Hundreds protest against Myanmar authorities in Pakistan
Hundreds of people protested in Pakistan's capital against the atrocities being committed against Rohingya Muslims in Myanmar.
The protest demonstration was led by Senator Siraj ul Haq, chief of Jamaat-e-Islami, the country's largest religious political party.
The protesters were holding placards, which read: "Stop killings of innocent Rohingya Muslims in Myanmar". They were chanting slogans against Myanmar authorities and Nobel laureate Aung San Suu Kyi, de-facto leader of the country.
Situation remained tensed in the capital as Haq had announced to enter high-security diplomatic enclave to surround the Myanmar embassy.
Pakistani authorities blocked all routes leading to diplomatic enclave by placing large containers near the site, commonly known as red zone, to avert any potential move by the rally participants to reach the embassy.
"God has directed us to help the oppressed," the JI chief said while addressing the protesters.
"The Myanmar government and army is involved in the killing of innocent Muslims and we are demanding from the government of Pakistan to immediately expel the Myanmar ambassador and suspend all defense agreements with them," he said.
He appreciated the Turkish government for strongly condemning the persecution of Muslims in Myanmar's Rakhine state.
- Fresh influx of refugees
"We salute President Recep Tayyip Erdogan, his government and Turkish people for raising voice for the Rohingya Muslims," Haq said.
Rohingya, described by the UN as the world's most persecuted people, have faced heightened fears of attack since dozens were killed in communal violence in 2012.
Last October, following attacks on border posts in Rakhine's Maungdaw district, Myanmar security forces launched a five-month crackdown in which, according to Rohingya groups, around 400 people were killed.
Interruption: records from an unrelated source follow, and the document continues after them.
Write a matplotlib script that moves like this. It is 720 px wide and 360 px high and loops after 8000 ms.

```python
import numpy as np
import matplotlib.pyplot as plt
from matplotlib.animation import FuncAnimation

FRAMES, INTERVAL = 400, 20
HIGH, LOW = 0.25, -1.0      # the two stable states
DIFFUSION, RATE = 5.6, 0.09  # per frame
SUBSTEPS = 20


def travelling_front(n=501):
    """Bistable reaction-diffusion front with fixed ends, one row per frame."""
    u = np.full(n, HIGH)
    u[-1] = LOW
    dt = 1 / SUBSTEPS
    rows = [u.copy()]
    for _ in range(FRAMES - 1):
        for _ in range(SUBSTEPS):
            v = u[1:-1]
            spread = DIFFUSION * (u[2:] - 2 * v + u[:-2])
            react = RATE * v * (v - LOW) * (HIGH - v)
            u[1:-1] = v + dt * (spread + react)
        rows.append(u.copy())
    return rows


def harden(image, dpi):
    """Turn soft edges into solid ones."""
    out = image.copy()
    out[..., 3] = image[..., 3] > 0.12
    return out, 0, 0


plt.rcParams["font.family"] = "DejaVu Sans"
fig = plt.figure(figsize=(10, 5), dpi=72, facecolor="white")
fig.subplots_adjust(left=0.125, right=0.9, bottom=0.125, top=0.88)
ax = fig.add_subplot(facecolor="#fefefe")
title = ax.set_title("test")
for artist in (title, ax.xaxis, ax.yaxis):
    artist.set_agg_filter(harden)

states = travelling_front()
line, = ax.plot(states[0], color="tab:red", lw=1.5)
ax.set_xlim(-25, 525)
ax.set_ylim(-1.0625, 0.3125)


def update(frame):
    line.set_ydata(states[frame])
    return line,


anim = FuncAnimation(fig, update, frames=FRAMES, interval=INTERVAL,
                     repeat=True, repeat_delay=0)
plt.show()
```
The UN documented mass gang rapes, killings -- including infants and young children -- brutal beatings and disappearances committed by security personnel.
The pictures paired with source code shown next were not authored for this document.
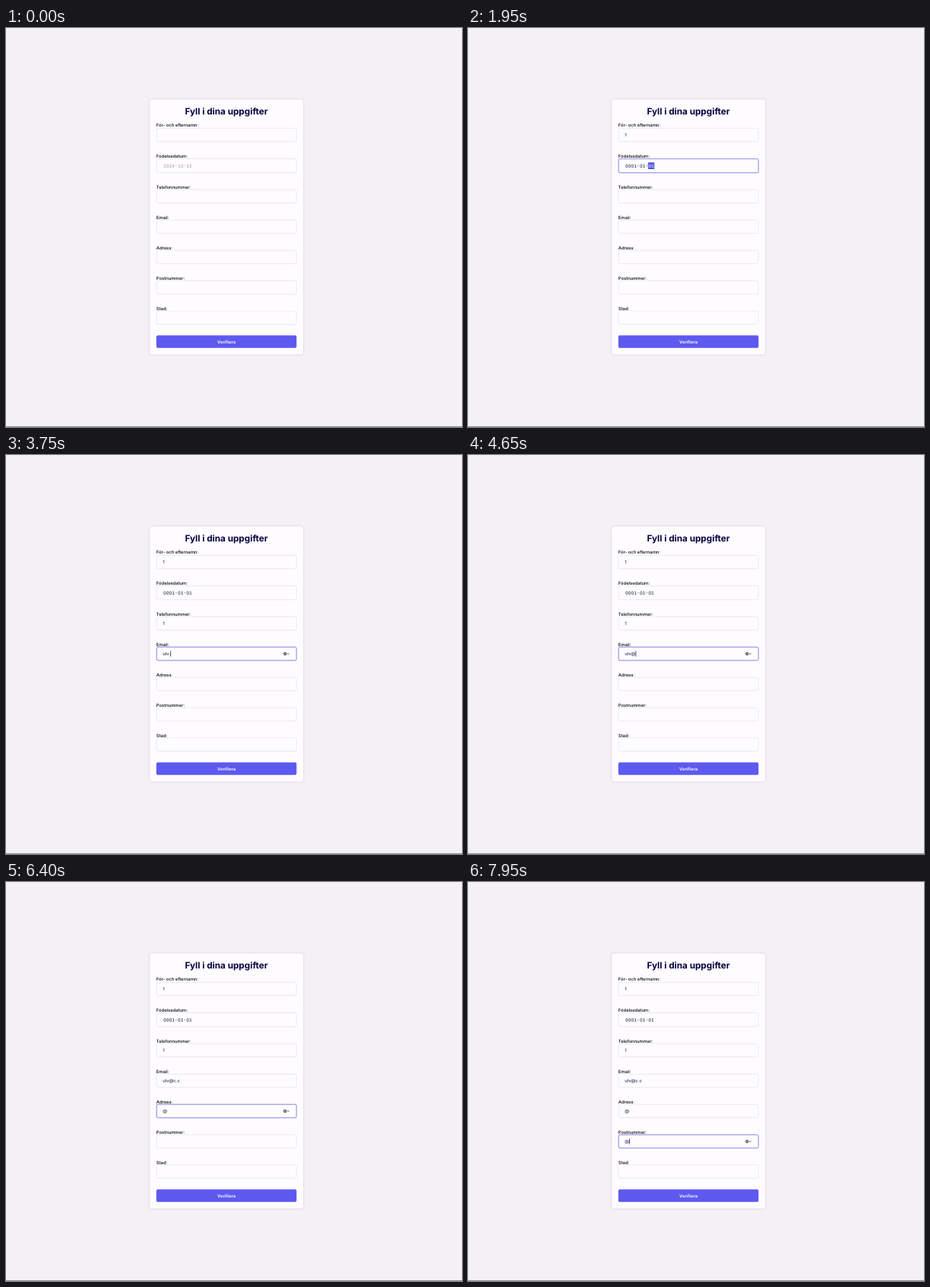
These frames come from a looping animation (600 by 526 pixels, 8 s). An HTML page:

```html
<!DOCTYPE html>
<html lang="sv">
<head>
<meta charset="utf-8">
<title>Formulär</title>
<style>
html, body { margin: 0; width: 100%; height: 100%; overflow: hidden; background: #f3f1f4; }
svg { display: block; width: 100%; height: 100%; }
text { font: 500 5.84px Inter, sans-serif; text-rendering: geometricPrecision; white-space: pre; }
.title { font-size: 11.76px; font-weight: 700; fill: #07033f; }
.label { fill: #050508; }
.value { fill: #35324f; }
.date { font-variant-numeric: tabular-nums; }
.button { font-weight: 600; fill: #fff; }
.card { fill: #fefcff; filter: drop-shadow(0 .7px 1.6px rgba(40, 35, 70, .17)); }
.box { fill: #fefcff; stroke: #e0e4e9; stroke-width: .7; }
.box.focus { stroke: #7672dc; stroke-width: .8; filter: drop-shadow(0 .3px .4px rgba(90, 84, 200, .25)); }
</style>
</head>
<body>
<svg id="stage" viewBox="0 0 600 526">
  <rect width="600" height="526" fill="#f3f1f4"/>
  <rect y="525" width="600" height="1" fill="#8d8c90"/>
  <rect class="card" x="189.3" y="94.3" width="201.8" height="336.2" rx="3.6"/>
  <text class="title" x="290" y="114.3" text-anchor="middle">Fyll i dina uppgifter</text>
  <g id="fields"></g>
  <rect x="197.8" y="405.3" width="184.5" height="16.4" rx="1.8" fill="#5e59ef"/>
  <text class="button" x="290.1" y="415.7" text-anchor="middle">Verifiera</text>
  <g id="autofill" fill="none" stroke="#111" stroke-width=".7">
    <circle cx="367.2" cy="0" r="1.8"/>
    <circle cx="367.2" cy="-.5" r=".6" fill="#111" stroke="none"/>
    <path d="M366 1.3q1.2-1.4 2.4 0M370.2-.5l1.2 1.1 1.2-1.1"/>
  </g>
  <rect id="caret" width=".9" height="7.4" fill="#3b378f"/>
  <path id="pointer" d="M0 0V7L1.6 5.6 2.8 8.2 4 7.7 2.8 5.2H4.9Z" fill="#000" stroke="#fff" stroke-width=".5"/>
</svg>
<script>
const LOOP = 8000, STEP = 50, BLINK = 500, TEXT_X = 206.2;
const NAME = 0, DATE = 1, PHONE = 2, EMAIL = 3, ADDRESS = 4, ZIP = 5;

// label, vertical centre of the label, vertical centre of the box
const rows = [
  ['För- och efternamn:', 128.1, 141],
  ['Födelsedatum:', 168.4, 181.6],
  ['Telefonnummer:', 209.4, 222],
  ['Email:', 249.5, 262],
  ['Adress:', 289.3, 302],
  ['Postnummer:', 329.3, 342],
  ['Stad:', 369.2, 381.8]
];

// time, focused field, its value, selected date part
const steps = [
  [700, NAME, ''], [1150, NAME, '1'],
  [1400, DATE, '2024-10-22', 0], [1550, DATE, '0001-10-22', 0],
  [1650, DATE, '0001-10-22', 1], [1750, DATE, '0001-01-22', 1],
  [1850, DATE, '0001-01-22', 2], [1950, DATE, '0001-01-01', 2],
  [2250, PHONE, ''], [2500, PHONE, '1'],
  [2850, EMAIL, ''], [3300, EMAIL, 'u'], [3450, EMAIL, 'ul'], [3600, EMAIL, 'ulv'],
  [3750, EMAIL, 'ulv.'], [4200, EMAIL, 'ulv'], [4600, EMAIL, 'ulv@'],
  [4950, EMAIL, 'ulv@c'], [5200, EMAIL, 'ulv@c.'], [5400, EMAIL, 'ulv@c.c'],
  [5650, ADDRESS, ''], [5850, ADDRESS, '@'],
  [6600, ZIP, ''], [7500, ZIP, '@']
];

const byId = id => document.getElementById(id);
const [caret, pointer, autofill] = ['caret', 'pointer', 'autofill'].map(byId);

function add(parent, tag, attributes, content = '') {
  const node = document.createElementNS('http://www.w3.org/2000/svg', tag);
  for (const key in attributes) node.setAttribute(key, attributes[key]);
  node.textContent = content;
  return parent.appendChild(node);
}
const show = (node, visible) => { node.style.display = visible ? '' : 'none'; };

const fields = rows.map(([label, labelY, y], index) => {
  const group = byId('fields');
  const isDate = index === DATE;
  const height = isDate ? 18.4 : 17.6;
  add(group, 'text', { class: 'label', x: 197.8, y: labelY + 2.3 }, label);
  const box = add(group, 'rect', { class: 'box', x: 198.2, y: y - height / 2, width: 183.9, height, rx: 1.8 });
  const mark = add(group, 'rect', { y: y - 4.4, height: 8.8, rx: .6, fill: '#4d55dc' });
  const text = add(group, 'text', { class: isDate ? 'value date' : 'value', x: TEXT_X, y: y + 2.2 });
  show(mark, false);
  return { y, box, mark, text };
});

// The selection mark reaches slightly past the digits it covers.
function drawDate({ text, mark, y }, value, selected, empty) {
  const margin = .4;
  text.textContent = '';
  text.style.fill = empty ? '#aaa8b2' : '';
  const spans = value.split('-').map((part, i) => {
    if (i) add(text, 'tspan', {}, '-');
    return add(text, 'tspan', { dx: i ? 0 : .8 }, part);
  });
  show(mark, selected !== undefined);
  if (selected === undefined) return;
  const span = spans[selected];
  const left = span.getStartPositionOfChar(0).x;
  const right = span.getEndPositionOfChar(span.textContent.length - 1).x;
  span.style.fill = '#fff';
  mark.setAttribute('x', left - margin);
  mark.setAttribute('width', right - left + 2 * margin);
}

function drawPointer(time) {
  show(pointer, time >= 50 && time < 1150);
  const p = Math.min(Math.max((time - 50) / 600, 0), 1);
  const ease = p * p * (3 - 2 * p);
  pointer.setAttribute('transform', `translate(${17 + 215 * ease} ${41 + 99 * ease})`);
}

function draw(time) {
  const done = steps.filter(step => step[0] <= time);
  const [since, focus, , selected] = done[done.length - 1] || [0, -1];
  const values = rows.map(() => '');
  done.forEach(([, field, value]) => { values[field] = value; });

  fields.forEach((field, index) => {
    field.box.classList.toggle('focus', index === focus);
    if (index === DATE) {
      drawDate(field, values[DATE] || '2024-10-22', focus === DATE ? selected : undefined, time < 1550);
    } else {
      field.text.textContent = values[index];
    }
  });

  const typing = focus >= 0 && focus !== DATE;
  show(autofill, typing && focus !== PHONE);
  show(caret, typing && (time - since) % (2 * BLINK) < BLINK);
  if (typing) {
    const { y, text } = fields[focus];
    autofill.setAttribute('transform', `translate(0 ${y})`);
    caret.setAttribute('x', TEXT_X + .1 + (values[focus] ? text.getComputedTextLength() : 0));
    caret.setAttribute('y', y - 3.7);
  }
  drawPointer(time);
}

const start = performance.now();
let shown = -1;
function tick() {
  const time = Math.floor((performance.now() - start) % LOOP / STEP) * STEP;
  if (time !== shown) draw(shown = time);
  requestAnimationFrame(tick);
}
tick();
</script>
</body>
</html>
```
In a report, UN investigators said the human rights violations constituted crimes against humanity.
Fresh violence erupted in Rakhine state nearly two weeks ago when security forces launched an operation against the Rohingya.
Bangladesh, which already hosted around 400,000 Rohingya refugees, has faced a fresh influx of refugees since the security operation was launched.
According to the UN, 270,000 Rohingya have sought refuge in Bangladesh as of Friday.